STUDY MATERIAL:
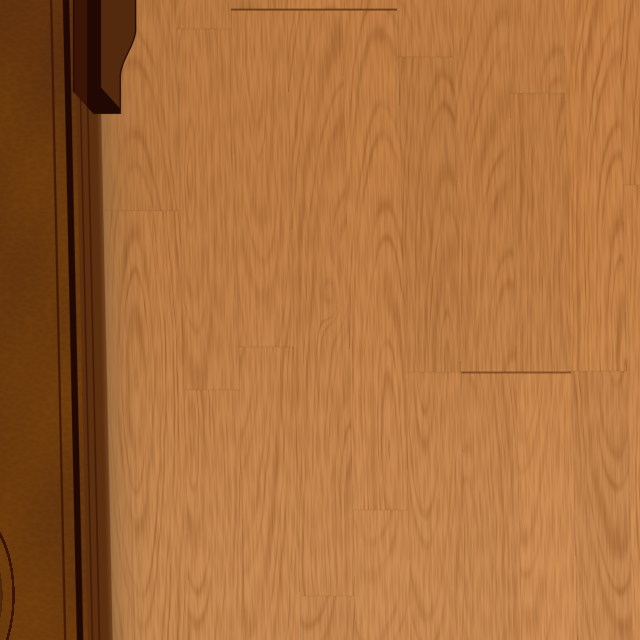
A Shadertoy shader for this texture:

```glsl
const float TILT = 0.022;            // lean of planks and cabinet
const float TILT_PIVOT = 0.414;
const float FLOOR_START = 0.201;     // left side of the first column
const float PLANK_WIDTH = 0.0865;
const float RING_SPACING = 0.0088;
const float RING_STRETCH = 0.115;
const float RING_DEPTH = 0.135;
const float PORE_DEPTH = 0.075;
const float STREAK_DEPTH = 0.022;
const float TONE_SPREAD = 0.06;
const float SEAM_HALF = 0.0015;
const float CABINET_EDGE = 0.167;
const vec2 KNOT = vec2(0.519, 0.540);
const vec3 OAK_TOP = vec3(0.725, 0.478, 0.262);
const vec3 OAK_BOTTOM = vec3(0.765, 0.528, 0.318);
const vec3 OAK_SHADOW = vec3(0.58, 0.41, 0.24);
const vec3 SEAM_BROWN = vec3(0.38, 0.20, 0.07);
const vec3 CABINET_LIGHT = vec3(0.43, 0.235, 0.045);
const vec3 CABINET_DARK = vec3(0.36, 0.185, 0.055);
const vec3 GROOVE_RED = vec3(0.23, 0.08, 0.02);
const vec3 GAP_BLACK = vec3(0.13, 0.03, 0.01);

// Lower and upper end joint of each plank column
const vec2 JOINTS[10] = vec2[10](
    vec2(0.671, 1.2), vec2(0.391, 0.955), vec2(0.458, 0.985), vec2(0.069, 0.985),
    vec2(0.203, 0.985), vec2(0.418, 0.911), vec2(0.418, 1.2), vec2(0.418, 0.854),
    vec2(0.420, 1.2), vec2(0.711, 1.2));

float hash(vec2 p) {
    return fract(sin(dot(p, vec2(127.1, 311.7))) * 4375.85);
}

// Antialiased coverage of the interval a..b
float band(float x, float a, float b) {
    float w = 0.8 / iResolution.y;
    return smoothstep(a - w, a + w, x) - smoothstep(b - w, b + w, x);
}

float cellular(vec2 p) {
    vec2 cell = floor(p);
    float nearest = 2.0;
    for (int j = -1; j <= 1; j++)
    for (int i = -1; i <= 1; i++) {
        vec2 c = cell + vec2(i, j);
        nearest = min(nearest, distance(p, c + vec2(hash(c), hash(c + 37.3))));
    }
    return nearest;
}

float waves(vec2 p) {
    return sin(p.x + 1.7 * sin(p.y)) * 0.5 + sin(p.y * 1.9 + p.x * 0.7) * 0.3
         + sin(p.x * 2.3 - p.y * 3.1) * 0.2;
}

// Elongated growth rings: arches near the centre, stripes away from it
float growthRings(vec2 q, float id, float knot) {
    float h = hash(vec2(id, 4.0)) - 0.5;
    vec2 d = q - vec2(h * 0.12, hash(vec2(id, 9.0)));
    d.x += 0.0045 * waves(vec2(q.y * 11.0 + id * 5.0, q.x * 20.0 + id));
    d.x += 0.0009 * waves(vec2(q.y * 60.0, q.x * 80.0 + id));
    float r = length(vec2(d.x, d.y * RING_STRETCH)) + 0.024 * knot;
    r += 0.0022 * sin(r * 310.0 + id);
    float line = pow(0.5 + 0.5 * sin(6.2832 * r / RING_SPACING), 3.5);
    float fade = 0.65 + 0.45 * waves(vec2(q.x * 75.0 + id, q.y * 9.0));
    return line * fade * mix(0.55, 1.2, hash(vec2(id, 13.0)));
}

vec3 floorColor(vec2 p, float s) {
    float u = (s - FLOOR_START) / PLANK_WIDTH;
    int column = clamp(int(floor(u)), 0, 9);
    vec2 joint = JOINTS[column];
    float id = float(column) * 3.0 + step(joint.x, p.y) + step(joint.y, p.y);
    vec2 local = vec2((u - float(column) - 0.5) * PLANK_WIDTH, p.y);

    // Plank tone, rings and pores
    vec3 color = mix(OAK_BOTTOM, OAK_TOP, smoothstep(0.0, 0.8, p.y));
    color *= 1.0 + TONE_SPREAD * (hash(vec2(id, 2.0)) - 0.5);
    vec2 k = (p - KNOT) / vec2(0.018, 0.045);
    float knot = column == 3 ? exp(-dot(k, k)) : 0.0;
    float rings = growthRings(local, id, knot);
    float pores = 1.0 - smoothstep(0.1, 0.65, cellular(vec2(s * 250.0, p.y * 17.0 + id * 7.0)));
    float streak = STREAK_DEPTH * waves(vec2(s * 620.0, p.y * 5.0 + id));
    vec3 grainTint = vec3(0.8, 1.08, 1.5);
    color *= 1.035 + streak - (RING_DEPTH * rings + PORE_DEPTH * pores) * grainTint;

    // Side seams, end joints and the two open gaps
    float side = (0.5 - abs(fract(u) - 0.5)) * PLANK_WIDTH;
    color *= 1.0 - 0.05 * (1.0 - smoothstep(0.0, 0.002, side));
    vec2 off = abs(p.y - joint);
    color *= 1.0 - 0.045 * (1.0 - smoothstep(0.0, 0.0025, min(off.x, off.y)));
    float lowGap = (column == 6 || column == 7) ? band(off.x, -1.0, SEAM_HALF) : 0.0;
    float highGap = (column >= 2 && column <= 4) ? band(off.y, -1.0, SEAM_HALF) : 0.0;
    color = mix(color, SEAM_BROWN, max(0.6 * lowGap, 0.8 * highGap));

    float shade = exp(-max(s - CABINET_EDGE, 0.0) / 0.024);
    return mix(color, OAK_SHADOW, 0.8 * shade);
}

vec3 cabinetColor(vec2 p, float s) {
    float blotch = 0.5 + 0.35 * waves(p * vec2(23.0, 9.0)) - 0.5 * smoothstep(0.6, 1.0, p.y);
    vec3 color = mix(CABINET_DARK, CABINET_LIGHT, clamp(blotch + 0.2, 0.0, 1.0));
    color *= 0.97 + 0.08 * cellular(p * vec2(90.0, 140.0));

    // Moulding, from the panel outward
    color = mix(color, CABINET_DARK, band(s, 0.128, CABINET_EDGE));
    color = mix(color, GROOVE_RED, 0.85 * band(s, 0.091, 0.0945));
    color = mix(color, GAP_BLACK, band(s, 0.111, 0.121));
    color = mix(color, GROOVE_RED, 0.75 * band(s, 0.134, 0.1365));
    color = mix(color, GROOVE_RED, 0.75 * band(s, 0.145, 0.1475));
    color = mix(color, OAK_SHADOW, 0.35 * smoothstep(0.158, CABINET_EDGE, s));

    // Carved oval
    float oval = length((p - vec2(-0.04, 0.07)) / vec2(0.063, 0.13));
    color = mix(color, GROOVE_RED, band(oval, 0.94, 1.0));
    return mix(color, CABINET_DARK * 0.7, 0.7 * band(oval, -1.0, 0.7));
}

void mainImage(out vec4 fragColor, in vec2 fragCoord) {
    vec2 p = fragCoord / iResolution.xy;
    float s = p.x + TILT * (p.y - TILT_PIVOT);
    vec3 color = mix(floorColor(p, s), cabinetColor(p, s), band(s, -1.0, CABINET_EDGE));

    // Handle: dark body, side face and front face
    float right = 0.189 + 0.024 * smoothstep(0.88, 0.955, p.y);
    float body = band(p.x, 0.114, right) * band(p.y, 0.822 + 1.1 * max(0.146 - p.x, 0.0), 2.0);
    float front = band(p.x, 0.158, right - 0.002) * band(p.y, 0.863 - 1.1 * (p.x - 0.158), 2.0);
    vec3 handle = mix(GAP_BLACK, GROOVE_RED, band(p.x, 0.116, 0.136));
    handle = mix(handle, CABINET_DARK * 0.9, front);
    fragColor = vec4(mix(color, handle, body), 1.0);
}
```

ACTIVITY:
Tally the lines above containing "fract". Answer with the count only.

SOLUTION TO THIS PROBLEM:
2